The Challenge of Contentment
In the ninth and tenth commandment, the issue is described as not coveting, not desiring that which others have been given, the blessings and curses with which they have to live. That’s one of the odder things, we often desire what those who have them consider great burdens!
The opposite of coveting, of desiring what others have, is knowing contentment.
Be satisfied with what you have, not letting some thing or someone so consume you, that your thoughts are consumed, and eventually your heart and mind by possessing it, by getting their affection. To believe that your life will only complete if you get that car, or can live in that kind of house, or get that next promotion, or if can have a relationship like the ones you have with others. Or simply have their life, or their health.
Contentment, a hard thing to have, its completely contrary to the environment we live in, that we’ve been raised in. Today it might be having the Benz, or the BMW, or going to that school, or on that vacation, or having a spouse that looks like, acts like, etc.
The Real Challenge – Will We Trust God Completely?
Do We Believe His promise?

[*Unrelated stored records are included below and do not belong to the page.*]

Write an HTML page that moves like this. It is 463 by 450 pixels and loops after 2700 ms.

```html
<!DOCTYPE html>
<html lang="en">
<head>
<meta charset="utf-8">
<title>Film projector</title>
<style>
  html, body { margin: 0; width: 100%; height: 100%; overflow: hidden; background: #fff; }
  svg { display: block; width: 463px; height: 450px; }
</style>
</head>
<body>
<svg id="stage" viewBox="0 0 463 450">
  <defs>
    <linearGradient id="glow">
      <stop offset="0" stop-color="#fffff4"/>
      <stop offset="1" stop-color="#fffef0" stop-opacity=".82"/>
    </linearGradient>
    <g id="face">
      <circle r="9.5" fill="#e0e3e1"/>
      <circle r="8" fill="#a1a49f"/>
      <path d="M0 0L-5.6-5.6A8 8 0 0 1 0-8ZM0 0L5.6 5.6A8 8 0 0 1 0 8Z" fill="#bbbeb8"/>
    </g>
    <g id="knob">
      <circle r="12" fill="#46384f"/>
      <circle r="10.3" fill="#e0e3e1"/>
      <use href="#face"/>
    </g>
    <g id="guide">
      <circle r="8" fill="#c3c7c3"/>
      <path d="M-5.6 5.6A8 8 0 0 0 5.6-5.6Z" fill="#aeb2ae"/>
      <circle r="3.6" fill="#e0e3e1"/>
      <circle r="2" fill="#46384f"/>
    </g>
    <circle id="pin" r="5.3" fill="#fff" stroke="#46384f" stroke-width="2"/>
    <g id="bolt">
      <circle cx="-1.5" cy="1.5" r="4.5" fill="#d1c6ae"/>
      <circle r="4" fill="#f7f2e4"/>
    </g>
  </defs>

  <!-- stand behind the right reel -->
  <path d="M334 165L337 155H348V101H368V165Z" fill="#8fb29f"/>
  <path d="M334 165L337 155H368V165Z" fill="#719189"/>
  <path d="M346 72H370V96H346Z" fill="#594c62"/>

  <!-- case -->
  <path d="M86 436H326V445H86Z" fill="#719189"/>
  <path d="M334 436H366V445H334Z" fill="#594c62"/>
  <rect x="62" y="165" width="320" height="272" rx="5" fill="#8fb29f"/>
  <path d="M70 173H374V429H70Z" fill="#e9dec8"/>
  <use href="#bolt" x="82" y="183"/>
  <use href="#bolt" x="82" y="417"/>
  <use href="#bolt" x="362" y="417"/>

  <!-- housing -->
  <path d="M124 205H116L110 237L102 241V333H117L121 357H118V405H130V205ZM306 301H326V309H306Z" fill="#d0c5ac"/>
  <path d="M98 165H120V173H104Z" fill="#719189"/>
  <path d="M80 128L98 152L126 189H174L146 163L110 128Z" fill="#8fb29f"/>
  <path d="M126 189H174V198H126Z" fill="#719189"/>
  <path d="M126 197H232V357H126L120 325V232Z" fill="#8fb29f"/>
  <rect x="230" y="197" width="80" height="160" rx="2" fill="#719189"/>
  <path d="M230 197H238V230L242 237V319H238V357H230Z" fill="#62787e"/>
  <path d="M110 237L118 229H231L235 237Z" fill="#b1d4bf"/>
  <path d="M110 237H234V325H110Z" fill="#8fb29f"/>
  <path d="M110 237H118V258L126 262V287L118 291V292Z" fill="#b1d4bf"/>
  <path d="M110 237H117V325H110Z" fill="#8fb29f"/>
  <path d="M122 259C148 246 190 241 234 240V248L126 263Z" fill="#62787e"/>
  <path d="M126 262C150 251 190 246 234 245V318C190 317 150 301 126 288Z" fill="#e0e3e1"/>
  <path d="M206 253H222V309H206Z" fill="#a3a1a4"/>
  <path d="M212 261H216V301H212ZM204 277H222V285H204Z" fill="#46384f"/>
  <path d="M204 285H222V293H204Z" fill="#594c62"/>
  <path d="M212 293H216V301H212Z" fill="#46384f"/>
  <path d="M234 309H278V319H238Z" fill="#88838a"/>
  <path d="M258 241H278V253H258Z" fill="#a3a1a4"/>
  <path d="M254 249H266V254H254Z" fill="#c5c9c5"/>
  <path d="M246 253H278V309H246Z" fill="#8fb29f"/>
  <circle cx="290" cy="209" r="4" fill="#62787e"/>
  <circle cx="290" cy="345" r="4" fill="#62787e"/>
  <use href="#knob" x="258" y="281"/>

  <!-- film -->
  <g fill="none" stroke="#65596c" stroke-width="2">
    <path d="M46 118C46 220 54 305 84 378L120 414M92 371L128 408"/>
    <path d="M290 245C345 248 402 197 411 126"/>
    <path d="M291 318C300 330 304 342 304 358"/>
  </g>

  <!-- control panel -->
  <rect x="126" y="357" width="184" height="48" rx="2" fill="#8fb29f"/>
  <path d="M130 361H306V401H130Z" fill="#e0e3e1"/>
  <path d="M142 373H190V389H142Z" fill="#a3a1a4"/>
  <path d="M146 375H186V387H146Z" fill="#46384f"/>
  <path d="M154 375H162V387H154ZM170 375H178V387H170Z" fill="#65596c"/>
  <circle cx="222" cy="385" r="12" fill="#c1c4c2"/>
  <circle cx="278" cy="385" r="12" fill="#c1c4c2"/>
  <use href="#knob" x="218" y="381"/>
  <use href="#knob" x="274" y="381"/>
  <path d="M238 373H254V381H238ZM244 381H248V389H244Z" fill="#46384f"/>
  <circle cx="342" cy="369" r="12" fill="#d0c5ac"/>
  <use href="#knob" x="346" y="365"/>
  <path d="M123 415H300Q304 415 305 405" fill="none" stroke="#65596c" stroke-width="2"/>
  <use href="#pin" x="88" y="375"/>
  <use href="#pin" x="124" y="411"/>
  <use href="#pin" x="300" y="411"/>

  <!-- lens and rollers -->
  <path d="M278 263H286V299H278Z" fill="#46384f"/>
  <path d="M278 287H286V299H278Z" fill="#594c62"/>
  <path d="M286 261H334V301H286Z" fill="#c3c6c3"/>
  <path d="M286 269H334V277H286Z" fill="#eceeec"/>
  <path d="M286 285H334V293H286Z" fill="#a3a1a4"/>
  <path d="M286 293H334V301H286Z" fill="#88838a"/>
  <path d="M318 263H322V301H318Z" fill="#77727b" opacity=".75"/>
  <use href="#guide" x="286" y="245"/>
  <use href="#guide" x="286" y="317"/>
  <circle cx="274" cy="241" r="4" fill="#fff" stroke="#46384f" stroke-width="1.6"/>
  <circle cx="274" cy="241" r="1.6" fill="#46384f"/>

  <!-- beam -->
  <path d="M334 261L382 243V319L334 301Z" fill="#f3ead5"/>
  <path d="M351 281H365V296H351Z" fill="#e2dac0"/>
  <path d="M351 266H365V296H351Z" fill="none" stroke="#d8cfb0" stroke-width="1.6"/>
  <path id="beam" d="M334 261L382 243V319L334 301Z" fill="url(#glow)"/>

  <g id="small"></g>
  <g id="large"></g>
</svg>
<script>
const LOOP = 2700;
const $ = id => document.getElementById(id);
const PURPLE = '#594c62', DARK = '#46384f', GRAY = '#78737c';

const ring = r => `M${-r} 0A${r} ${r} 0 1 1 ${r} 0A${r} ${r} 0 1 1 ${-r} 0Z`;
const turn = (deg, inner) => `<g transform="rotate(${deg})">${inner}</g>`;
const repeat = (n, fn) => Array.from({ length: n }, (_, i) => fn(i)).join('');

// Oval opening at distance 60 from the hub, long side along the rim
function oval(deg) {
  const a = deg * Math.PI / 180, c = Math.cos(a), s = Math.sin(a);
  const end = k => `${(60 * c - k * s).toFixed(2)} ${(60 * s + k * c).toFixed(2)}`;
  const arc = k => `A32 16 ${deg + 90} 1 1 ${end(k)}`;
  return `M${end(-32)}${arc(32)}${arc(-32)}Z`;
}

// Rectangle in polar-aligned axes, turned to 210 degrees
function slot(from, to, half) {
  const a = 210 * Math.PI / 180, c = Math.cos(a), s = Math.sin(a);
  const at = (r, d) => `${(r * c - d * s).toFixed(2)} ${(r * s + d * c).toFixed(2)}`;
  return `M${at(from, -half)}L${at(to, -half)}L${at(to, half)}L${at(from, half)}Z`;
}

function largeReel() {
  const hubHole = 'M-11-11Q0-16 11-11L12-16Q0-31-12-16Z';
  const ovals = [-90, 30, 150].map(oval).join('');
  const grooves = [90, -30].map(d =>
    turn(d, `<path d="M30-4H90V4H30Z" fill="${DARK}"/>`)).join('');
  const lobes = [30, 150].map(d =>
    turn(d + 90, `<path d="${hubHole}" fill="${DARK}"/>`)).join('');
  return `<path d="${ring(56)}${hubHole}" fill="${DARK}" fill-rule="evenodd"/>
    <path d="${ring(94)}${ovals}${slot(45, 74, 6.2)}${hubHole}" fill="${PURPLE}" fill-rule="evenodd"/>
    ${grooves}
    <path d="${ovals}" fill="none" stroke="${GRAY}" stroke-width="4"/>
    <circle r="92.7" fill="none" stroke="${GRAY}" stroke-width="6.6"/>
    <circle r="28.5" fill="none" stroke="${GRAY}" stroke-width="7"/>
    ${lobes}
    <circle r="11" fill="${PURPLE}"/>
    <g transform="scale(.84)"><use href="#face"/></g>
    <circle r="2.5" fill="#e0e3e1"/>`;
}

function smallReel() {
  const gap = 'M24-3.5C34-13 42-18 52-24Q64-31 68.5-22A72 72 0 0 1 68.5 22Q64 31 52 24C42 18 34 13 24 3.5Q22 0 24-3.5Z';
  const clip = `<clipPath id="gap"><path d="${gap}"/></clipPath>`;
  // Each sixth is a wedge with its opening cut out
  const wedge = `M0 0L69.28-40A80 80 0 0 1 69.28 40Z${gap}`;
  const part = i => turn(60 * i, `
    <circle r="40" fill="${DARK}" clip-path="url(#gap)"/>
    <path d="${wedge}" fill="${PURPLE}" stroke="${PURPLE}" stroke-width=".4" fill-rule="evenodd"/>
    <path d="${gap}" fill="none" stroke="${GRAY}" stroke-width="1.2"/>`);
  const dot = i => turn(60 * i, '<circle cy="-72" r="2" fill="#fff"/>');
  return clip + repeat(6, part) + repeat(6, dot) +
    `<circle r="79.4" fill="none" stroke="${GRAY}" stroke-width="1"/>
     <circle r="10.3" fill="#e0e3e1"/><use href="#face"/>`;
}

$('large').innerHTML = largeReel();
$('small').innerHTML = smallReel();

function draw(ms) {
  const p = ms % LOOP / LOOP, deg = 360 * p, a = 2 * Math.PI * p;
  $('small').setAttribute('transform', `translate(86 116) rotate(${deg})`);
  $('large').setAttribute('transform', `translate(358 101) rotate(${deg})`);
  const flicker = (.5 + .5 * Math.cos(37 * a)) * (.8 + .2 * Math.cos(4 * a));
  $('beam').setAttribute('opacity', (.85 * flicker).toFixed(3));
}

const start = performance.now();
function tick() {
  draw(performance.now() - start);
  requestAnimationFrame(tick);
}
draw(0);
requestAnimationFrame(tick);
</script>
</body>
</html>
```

As we will see with every single commandment, there is a challenge that is far deeper than the challenge we see. The “rules”, the shall nots and shalls, are often misunderstood as regulations, even as we often see religion and relationship with God somehow divided.
But the basis of the commandments, or the Decalogue as it used to be called, is not a list of impossible commands, it is the life that God described through the apostle Paul.

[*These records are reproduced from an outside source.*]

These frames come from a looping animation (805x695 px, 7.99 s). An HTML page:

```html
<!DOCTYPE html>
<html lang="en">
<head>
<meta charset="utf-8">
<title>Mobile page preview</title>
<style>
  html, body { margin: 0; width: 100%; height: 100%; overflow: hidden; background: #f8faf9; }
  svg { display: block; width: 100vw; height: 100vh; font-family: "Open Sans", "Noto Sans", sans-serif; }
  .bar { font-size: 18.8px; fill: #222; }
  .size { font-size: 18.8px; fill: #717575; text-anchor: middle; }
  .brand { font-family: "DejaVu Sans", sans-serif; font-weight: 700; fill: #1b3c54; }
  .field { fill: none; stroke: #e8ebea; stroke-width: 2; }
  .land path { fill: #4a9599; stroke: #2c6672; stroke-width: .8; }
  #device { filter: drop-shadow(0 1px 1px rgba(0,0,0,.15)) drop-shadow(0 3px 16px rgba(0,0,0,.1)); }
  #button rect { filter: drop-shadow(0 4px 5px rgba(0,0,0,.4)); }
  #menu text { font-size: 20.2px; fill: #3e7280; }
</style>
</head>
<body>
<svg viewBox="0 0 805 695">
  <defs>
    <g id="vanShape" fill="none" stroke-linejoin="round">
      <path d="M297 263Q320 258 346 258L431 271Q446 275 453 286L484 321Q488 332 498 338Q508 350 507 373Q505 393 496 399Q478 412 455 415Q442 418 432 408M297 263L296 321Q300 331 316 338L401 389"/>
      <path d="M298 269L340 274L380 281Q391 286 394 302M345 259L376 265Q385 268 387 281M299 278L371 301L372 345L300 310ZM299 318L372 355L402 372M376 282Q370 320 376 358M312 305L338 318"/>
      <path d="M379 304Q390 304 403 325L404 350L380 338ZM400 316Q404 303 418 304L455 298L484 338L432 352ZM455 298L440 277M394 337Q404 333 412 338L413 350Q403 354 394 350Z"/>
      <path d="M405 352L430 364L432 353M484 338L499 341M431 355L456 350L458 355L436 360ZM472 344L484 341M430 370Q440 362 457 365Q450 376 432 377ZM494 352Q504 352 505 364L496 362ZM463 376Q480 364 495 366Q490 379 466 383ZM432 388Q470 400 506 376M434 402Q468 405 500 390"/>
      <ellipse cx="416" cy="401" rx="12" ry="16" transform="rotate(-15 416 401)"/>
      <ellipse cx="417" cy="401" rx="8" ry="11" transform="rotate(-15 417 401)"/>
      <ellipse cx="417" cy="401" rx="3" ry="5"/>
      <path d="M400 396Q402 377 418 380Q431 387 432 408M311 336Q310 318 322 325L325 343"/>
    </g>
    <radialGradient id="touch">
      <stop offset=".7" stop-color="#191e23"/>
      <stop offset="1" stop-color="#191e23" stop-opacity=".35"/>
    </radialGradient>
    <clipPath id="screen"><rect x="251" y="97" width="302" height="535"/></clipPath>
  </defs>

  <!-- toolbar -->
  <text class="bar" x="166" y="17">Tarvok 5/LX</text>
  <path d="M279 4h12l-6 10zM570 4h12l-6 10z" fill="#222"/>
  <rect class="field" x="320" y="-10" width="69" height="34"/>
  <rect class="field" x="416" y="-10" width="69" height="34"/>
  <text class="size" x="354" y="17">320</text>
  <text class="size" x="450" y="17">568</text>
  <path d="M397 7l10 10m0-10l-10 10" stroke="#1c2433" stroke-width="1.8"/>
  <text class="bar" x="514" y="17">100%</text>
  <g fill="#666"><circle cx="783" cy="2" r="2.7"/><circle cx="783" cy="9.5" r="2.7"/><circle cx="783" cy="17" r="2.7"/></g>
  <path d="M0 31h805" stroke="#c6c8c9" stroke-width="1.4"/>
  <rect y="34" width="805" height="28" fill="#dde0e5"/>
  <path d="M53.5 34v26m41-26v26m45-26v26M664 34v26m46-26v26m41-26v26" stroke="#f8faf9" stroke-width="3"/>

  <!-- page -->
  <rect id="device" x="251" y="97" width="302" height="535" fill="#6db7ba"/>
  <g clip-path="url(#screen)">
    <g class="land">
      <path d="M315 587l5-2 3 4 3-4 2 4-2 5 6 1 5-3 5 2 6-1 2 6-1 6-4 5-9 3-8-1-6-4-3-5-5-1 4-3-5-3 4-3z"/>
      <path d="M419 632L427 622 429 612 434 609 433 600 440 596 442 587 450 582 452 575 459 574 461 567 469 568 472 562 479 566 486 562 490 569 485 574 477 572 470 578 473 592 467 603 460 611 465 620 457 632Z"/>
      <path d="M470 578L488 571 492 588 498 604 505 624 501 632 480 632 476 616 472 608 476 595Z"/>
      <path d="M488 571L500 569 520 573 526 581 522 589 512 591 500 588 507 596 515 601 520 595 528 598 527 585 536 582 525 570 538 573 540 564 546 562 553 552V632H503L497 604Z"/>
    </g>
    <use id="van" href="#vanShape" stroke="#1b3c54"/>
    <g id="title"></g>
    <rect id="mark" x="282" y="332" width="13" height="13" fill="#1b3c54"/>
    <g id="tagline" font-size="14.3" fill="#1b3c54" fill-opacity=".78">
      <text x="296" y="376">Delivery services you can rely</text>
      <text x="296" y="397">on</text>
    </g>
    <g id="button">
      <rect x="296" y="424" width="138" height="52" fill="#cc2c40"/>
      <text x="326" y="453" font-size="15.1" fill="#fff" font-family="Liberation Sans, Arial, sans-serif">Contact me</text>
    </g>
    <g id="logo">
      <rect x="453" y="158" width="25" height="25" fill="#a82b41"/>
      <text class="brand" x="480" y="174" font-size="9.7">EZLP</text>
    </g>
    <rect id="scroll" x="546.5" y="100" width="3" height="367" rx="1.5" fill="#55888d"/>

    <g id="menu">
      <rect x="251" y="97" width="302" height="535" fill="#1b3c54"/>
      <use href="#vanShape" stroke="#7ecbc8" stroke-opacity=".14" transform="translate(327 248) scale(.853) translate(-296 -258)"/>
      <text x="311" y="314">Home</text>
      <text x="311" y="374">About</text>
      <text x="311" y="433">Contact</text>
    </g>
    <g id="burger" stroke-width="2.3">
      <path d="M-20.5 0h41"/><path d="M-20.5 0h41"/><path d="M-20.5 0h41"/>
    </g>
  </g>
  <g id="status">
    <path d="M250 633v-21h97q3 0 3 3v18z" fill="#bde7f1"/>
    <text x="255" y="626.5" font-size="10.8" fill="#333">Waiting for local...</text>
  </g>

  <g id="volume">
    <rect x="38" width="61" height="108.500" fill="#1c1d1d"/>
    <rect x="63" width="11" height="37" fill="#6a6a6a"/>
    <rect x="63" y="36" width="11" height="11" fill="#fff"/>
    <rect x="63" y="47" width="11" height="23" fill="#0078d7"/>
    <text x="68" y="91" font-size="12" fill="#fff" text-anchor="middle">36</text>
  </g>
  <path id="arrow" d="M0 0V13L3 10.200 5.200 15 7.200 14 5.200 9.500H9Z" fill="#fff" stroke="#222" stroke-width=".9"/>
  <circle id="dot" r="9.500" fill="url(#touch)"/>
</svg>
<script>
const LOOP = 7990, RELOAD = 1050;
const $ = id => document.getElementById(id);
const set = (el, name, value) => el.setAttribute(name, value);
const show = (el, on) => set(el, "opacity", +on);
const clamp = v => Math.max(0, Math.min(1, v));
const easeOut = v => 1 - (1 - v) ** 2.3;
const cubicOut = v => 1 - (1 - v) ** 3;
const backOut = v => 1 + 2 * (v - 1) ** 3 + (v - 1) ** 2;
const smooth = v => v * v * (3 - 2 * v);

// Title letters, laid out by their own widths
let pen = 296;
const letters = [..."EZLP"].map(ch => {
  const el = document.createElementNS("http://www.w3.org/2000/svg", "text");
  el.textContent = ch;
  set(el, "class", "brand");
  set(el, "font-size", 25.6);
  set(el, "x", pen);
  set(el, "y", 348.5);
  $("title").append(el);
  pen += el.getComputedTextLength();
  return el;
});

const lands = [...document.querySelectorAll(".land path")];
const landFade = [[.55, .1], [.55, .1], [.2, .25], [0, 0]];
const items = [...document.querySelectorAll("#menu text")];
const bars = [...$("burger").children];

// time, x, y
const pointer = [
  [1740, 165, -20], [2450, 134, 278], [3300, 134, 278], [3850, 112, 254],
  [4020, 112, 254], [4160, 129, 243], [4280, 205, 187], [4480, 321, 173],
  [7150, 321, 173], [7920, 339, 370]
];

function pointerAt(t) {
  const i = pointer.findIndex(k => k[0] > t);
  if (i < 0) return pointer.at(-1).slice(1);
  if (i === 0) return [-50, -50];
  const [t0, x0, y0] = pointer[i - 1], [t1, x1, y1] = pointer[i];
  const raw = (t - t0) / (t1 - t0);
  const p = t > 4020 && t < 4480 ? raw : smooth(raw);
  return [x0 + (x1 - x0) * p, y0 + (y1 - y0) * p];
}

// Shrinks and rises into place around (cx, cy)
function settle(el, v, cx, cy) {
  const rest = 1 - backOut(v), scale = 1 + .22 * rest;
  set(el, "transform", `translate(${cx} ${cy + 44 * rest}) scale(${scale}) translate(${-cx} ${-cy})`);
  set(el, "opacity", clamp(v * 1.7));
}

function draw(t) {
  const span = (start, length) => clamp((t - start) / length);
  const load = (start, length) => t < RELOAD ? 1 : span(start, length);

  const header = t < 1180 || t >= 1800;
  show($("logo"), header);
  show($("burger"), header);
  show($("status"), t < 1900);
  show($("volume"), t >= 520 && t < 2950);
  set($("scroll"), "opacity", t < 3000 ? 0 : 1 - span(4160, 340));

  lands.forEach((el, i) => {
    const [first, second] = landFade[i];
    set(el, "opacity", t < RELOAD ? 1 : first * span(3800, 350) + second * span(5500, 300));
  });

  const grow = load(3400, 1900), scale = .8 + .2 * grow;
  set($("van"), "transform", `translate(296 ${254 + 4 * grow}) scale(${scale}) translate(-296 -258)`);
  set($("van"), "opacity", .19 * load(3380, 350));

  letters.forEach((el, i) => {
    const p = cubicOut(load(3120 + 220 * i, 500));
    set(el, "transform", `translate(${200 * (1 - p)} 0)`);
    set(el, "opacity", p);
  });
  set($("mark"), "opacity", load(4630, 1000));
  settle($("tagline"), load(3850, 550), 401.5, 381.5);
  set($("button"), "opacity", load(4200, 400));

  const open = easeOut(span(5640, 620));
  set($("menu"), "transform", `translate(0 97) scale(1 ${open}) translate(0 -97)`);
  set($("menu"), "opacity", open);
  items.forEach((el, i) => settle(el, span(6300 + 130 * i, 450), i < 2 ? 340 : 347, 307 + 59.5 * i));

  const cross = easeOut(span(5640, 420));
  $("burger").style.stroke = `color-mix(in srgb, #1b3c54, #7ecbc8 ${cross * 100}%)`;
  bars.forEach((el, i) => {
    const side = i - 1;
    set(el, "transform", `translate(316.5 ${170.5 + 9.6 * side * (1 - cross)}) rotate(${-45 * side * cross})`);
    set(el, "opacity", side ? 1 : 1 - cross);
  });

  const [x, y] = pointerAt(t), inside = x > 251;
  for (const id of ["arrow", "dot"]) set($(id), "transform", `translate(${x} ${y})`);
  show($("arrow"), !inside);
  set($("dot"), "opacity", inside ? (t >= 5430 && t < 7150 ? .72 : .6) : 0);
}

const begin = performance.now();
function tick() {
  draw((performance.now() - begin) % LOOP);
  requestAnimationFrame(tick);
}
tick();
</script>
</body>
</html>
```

For we are God’s masterpiece. He has created us anew in Christ Jesus, so we can do the good things he planned for us long ago!
The commandments, the Decalogue is about trusting God has made our lives into that masterpiece, into something where we can do the good things that He has planned, to live our lives in His presence, to love Him with all we are, and to love those around us fully, and with abandon.
TO live content is nothing less, than to see God’s blessing of each of us, and to realize He knows what He is doing. That if one person has more, or less, then God has given them a burden. It is there in contentment we find the healing that comes when we give up the desires that dominate and oppress us. The desires that somehow turn into what we deserve, what we have a right too, will slowly disappear as we see Christ, and the cross, and His gifts to us.
Contentment is about trusting God’s wisdom, trusting what He given us, from our talents and abilities, to the blessings of our homes and all in them, to the blessings of the relationships He has called us into, professionally, our family and friends, even our romantic relationships.
As we realize these treasures, given to us by the One we treasure above all, we find ourselves trying to help others realize how they are blessed, more than we chase what they have. More than we let desire consume us, we can help them, and they us, enjoy our blessings, the different things God gives us.
You see, the masterpiece God has commissioned, like a rich person commissioning an sculpture, or a painting, or a musical, is not about restricting us from fun, or living the good life. These commandments are about living a full and abundant life.
Lent is realizing that we need His presence to live this way, to have Him fix the times we fail to, to bring healing to the times we ignore His presence.
We can’t live this way, without Him, we don’t have the strength, or the power, or the ability to. But as we journey to the cross, as we realize His care and His design, and His desire to see us this way….
We find ourselves treasuring His ways, because we treasure Him. Because we know His love, and His work transforming us, and we trust Him because of it.
and there we find peace….
Let us pray..
Posted on March 6, 2014, in Sermons and tagged #ashtag, 10 Commandments, absolution, Ash Wednesday, Concordia Lutheran Church, contentment, Decalogue, faith, forgiveness, God's love, God's providence. Bookmark the permalink. Leave a comment.
Leave a comment